------ Data shown ------

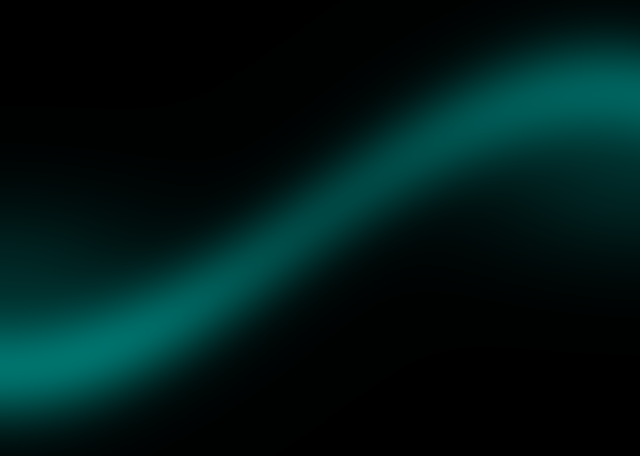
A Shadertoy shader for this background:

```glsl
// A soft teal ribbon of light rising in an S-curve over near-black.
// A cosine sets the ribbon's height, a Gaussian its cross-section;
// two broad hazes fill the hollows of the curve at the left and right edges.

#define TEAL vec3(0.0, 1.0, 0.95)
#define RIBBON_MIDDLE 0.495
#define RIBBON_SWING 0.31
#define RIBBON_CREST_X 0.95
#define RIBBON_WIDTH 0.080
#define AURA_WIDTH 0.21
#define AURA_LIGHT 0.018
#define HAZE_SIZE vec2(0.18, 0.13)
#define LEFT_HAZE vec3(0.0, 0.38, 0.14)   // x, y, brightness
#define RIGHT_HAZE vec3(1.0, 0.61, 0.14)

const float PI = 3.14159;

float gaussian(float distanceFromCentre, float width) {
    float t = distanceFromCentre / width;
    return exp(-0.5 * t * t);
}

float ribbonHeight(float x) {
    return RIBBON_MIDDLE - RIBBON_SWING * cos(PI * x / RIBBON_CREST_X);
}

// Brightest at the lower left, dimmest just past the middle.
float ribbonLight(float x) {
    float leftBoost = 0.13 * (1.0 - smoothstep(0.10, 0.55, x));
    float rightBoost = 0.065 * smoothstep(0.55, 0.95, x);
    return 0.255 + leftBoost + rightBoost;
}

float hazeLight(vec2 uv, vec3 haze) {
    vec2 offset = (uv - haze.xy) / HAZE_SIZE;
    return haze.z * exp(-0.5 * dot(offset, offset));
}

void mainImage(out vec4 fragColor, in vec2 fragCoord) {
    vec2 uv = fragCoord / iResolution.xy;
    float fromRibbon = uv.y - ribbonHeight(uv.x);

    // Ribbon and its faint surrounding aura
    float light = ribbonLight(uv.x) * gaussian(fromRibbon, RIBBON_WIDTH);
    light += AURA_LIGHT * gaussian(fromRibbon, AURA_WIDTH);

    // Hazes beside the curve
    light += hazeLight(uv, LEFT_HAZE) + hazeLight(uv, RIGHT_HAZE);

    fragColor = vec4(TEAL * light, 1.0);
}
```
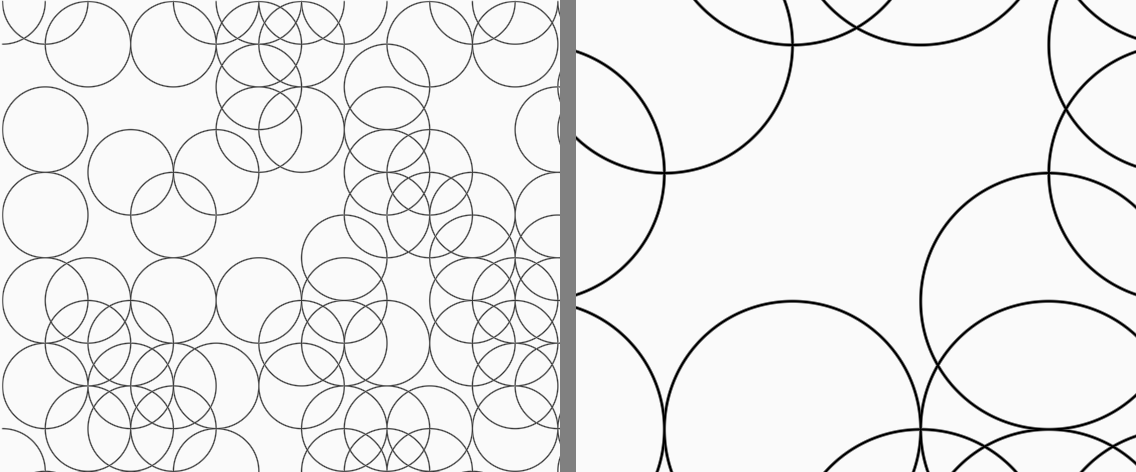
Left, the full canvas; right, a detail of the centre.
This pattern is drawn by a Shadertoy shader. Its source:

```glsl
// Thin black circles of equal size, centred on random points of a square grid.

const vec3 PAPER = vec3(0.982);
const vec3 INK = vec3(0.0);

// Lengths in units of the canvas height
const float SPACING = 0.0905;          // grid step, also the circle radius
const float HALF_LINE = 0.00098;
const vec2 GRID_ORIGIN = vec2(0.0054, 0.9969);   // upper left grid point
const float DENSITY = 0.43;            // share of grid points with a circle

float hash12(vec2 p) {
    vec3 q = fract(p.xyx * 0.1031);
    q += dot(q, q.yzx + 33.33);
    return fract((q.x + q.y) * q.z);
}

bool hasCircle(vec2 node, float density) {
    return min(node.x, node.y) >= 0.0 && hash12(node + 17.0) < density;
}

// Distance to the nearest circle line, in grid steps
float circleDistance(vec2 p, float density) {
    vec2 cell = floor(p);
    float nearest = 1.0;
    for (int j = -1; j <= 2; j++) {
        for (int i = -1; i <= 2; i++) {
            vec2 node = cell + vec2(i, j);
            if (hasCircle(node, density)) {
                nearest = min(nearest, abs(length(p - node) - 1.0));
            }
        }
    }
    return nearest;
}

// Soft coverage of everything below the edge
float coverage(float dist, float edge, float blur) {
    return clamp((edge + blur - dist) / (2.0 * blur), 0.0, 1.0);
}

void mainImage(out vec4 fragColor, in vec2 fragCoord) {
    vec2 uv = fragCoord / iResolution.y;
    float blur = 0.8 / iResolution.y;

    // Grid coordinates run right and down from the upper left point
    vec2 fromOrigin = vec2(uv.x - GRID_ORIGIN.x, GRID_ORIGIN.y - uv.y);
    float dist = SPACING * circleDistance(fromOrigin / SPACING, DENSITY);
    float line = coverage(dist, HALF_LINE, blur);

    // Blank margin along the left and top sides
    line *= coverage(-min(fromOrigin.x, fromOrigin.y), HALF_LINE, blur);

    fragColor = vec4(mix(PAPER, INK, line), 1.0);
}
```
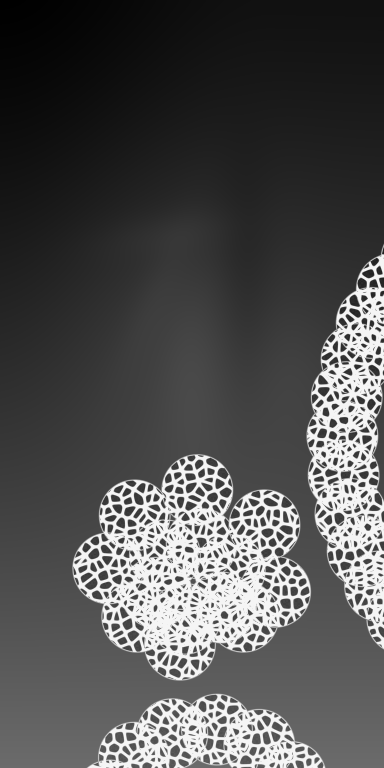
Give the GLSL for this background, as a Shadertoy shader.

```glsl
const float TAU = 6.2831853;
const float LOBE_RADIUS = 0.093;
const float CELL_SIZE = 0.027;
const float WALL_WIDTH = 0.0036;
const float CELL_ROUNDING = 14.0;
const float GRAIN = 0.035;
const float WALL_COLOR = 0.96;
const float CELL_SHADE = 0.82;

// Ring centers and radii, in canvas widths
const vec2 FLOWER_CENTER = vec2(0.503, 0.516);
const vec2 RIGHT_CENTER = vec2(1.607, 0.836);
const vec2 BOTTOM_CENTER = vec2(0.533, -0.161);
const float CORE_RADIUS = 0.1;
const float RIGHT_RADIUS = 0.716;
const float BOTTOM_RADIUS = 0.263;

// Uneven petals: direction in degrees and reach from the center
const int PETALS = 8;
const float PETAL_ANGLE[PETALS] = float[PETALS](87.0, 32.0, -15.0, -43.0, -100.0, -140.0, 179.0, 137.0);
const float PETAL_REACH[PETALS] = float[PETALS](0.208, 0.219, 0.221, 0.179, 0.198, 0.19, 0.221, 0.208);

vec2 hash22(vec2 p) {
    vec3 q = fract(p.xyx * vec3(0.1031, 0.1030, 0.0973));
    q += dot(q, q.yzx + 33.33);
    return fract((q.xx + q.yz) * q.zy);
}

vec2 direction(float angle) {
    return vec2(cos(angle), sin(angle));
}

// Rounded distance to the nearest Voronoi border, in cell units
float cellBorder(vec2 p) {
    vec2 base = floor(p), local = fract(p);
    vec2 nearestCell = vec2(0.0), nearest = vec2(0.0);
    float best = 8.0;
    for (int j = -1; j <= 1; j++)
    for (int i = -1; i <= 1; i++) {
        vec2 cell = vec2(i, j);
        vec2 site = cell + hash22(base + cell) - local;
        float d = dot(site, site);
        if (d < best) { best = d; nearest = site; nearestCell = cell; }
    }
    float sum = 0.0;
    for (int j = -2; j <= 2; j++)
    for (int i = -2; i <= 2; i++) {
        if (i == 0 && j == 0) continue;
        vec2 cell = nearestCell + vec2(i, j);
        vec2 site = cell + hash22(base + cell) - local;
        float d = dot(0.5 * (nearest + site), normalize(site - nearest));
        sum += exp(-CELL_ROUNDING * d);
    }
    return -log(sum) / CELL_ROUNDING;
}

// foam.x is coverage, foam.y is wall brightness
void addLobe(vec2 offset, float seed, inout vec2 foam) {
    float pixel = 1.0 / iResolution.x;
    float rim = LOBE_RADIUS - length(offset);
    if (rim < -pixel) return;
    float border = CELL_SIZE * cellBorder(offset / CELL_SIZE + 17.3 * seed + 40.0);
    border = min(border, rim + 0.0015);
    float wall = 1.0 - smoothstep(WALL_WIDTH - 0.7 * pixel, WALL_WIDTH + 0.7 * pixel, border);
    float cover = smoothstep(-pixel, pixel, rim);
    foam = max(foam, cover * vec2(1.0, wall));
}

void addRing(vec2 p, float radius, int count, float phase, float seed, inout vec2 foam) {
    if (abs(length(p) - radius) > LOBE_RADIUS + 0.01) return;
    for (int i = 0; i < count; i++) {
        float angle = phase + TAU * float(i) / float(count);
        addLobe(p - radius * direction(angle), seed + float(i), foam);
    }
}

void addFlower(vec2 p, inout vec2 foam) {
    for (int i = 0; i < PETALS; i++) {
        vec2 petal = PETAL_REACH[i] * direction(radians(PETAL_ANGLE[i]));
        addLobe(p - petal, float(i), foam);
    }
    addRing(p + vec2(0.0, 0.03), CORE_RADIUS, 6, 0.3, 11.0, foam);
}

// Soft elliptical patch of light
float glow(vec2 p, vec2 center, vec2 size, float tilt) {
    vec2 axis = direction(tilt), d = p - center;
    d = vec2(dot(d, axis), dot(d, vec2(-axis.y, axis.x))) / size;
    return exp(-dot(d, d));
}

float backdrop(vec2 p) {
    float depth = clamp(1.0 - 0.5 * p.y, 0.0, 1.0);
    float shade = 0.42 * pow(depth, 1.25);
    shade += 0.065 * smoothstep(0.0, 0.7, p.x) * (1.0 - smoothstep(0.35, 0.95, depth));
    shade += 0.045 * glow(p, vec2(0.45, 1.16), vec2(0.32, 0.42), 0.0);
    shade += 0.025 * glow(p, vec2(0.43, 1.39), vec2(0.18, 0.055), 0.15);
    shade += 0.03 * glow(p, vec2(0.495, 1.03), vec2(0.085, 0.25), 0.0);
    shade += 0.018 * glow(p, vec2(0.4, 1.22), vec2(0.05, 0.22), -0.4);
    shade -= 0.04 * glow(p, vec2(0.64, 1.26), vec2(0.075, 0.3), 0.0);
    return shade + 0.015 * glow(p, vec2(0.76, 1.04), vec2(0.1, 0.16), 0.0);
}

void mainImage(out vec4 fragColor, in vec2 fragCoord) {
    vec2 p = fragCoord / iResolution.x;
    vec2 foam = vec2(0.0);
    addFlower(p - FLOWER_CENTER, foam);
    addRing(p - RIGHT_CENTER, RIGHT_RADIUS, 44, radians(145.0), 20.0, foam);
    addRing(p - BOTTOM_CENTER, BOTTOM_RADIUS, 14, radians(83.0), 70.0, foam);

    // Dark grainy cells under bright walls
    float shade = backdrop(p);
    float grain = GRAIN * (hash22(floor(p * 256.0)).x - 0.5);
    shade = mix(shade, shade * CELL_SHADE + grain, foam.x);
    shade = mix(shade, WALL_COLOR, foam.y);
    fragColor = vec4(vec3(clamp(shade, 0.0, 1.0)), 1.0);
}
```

------
------ Data shown ------

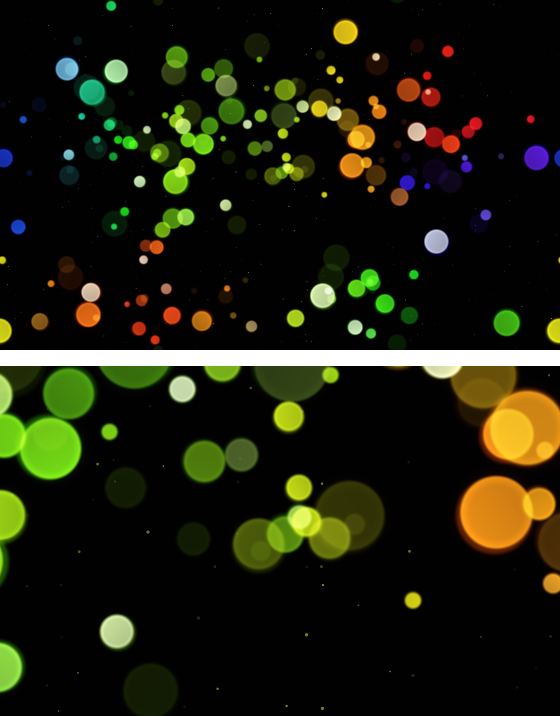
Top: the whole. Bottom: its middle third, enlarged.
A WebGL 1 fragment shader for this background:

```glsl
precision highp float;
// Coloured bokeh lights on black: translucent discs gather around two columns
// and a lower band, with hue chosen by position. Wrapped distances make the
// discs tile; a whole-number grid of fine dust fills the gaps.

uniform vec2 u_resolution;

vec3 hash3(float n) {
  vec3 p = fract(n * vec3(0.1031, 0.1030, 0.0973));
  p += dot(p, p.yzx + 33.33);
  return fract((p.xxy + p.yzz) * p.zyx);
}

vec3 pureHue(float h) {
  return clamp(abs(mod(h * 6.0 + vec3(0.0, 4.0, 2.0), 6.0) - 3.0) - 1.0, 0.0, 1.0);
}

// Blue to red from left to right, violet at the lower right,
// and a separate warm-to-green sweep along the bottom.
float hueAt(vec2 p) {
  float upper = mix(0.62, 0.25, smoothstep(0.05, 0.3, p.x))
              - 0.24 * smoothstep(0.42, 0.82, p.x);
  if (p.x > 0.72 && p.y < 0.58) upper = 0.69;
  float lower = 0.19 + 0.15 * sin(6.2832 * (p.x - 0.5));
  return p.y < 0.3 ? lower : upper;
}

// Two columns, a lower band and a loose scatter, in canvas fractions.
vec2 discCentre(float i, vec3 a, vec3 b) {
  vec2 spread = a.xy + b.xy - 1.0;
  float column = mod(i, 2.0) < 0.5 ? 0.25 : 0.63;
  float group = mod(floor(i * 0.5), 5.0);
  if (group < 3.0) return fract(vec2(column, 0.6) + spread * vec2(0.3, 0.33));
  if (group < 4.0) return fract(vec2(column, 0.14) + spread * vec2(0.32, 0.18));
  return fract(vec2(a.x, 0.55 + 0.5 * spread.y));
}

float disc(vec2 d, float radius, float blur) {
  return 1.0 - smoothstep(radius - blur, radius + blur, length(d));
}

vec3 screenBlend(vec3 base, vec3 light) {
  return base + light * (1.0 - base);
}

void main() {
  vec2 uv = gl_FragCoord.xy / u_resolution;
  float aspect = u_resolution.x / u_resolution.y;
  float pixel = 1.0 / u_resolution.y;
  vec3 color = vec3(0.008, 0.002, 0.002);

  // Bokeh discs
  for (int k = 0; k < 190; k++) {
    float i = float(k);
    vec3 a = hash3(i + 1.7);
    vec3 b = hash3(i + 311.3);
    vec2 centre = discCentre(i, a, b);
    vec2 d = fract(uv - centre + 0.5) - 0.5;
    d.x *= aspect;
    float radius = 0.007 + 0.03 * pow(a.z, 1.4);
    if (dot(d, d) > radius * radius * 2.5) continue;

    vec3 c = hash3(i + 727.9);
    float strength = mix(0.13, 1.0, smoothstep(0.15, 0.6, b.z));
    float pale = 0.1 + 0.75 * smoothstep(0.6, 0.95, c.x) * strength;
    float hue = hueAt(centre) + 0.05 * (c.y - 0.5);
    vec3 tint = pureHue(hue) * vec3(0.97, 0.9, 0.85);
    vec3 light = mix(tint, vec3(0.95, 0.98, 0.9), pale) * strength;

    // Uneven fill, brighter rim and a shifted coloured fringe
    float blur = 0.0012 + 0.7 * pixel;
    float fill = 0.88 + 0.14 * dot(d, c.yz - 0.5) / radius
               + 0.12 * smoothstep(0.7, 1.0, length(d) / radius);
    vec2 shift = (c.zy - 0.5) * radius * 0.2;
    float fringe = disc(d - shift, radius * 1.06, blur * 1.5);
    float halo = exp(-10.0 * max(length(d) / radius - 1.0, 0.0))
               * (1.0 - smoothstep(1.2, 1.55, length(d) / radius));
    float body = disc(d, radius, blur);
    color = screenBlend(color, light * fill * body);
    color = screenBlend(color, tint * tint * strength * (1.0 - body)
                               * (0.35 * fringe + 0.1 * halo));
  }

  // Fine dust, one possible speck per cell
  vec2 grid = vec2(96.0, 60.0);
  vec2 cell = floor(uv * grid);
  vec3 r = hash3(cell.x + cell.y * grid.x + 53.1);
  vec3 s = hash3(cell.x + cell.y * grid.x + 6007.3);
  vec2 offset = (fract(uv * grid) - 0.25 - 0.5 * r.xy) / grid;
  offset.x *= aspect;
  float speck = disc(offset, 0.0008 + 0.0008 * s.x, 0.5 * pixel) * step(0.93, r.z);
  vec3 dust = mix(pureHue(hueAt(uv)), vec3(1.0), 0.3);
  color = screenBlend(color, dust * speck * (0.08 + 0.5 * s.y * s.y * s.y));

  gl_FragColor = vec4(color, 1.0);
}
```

------

§ **About this exercise**: Read the lines above. Gather those in which the string "continue" is found.

§ **Answer box**:
        if (i == 0 && j == 0) continue;
    if (dot(d, d) > radius * radius * 2.5) continue;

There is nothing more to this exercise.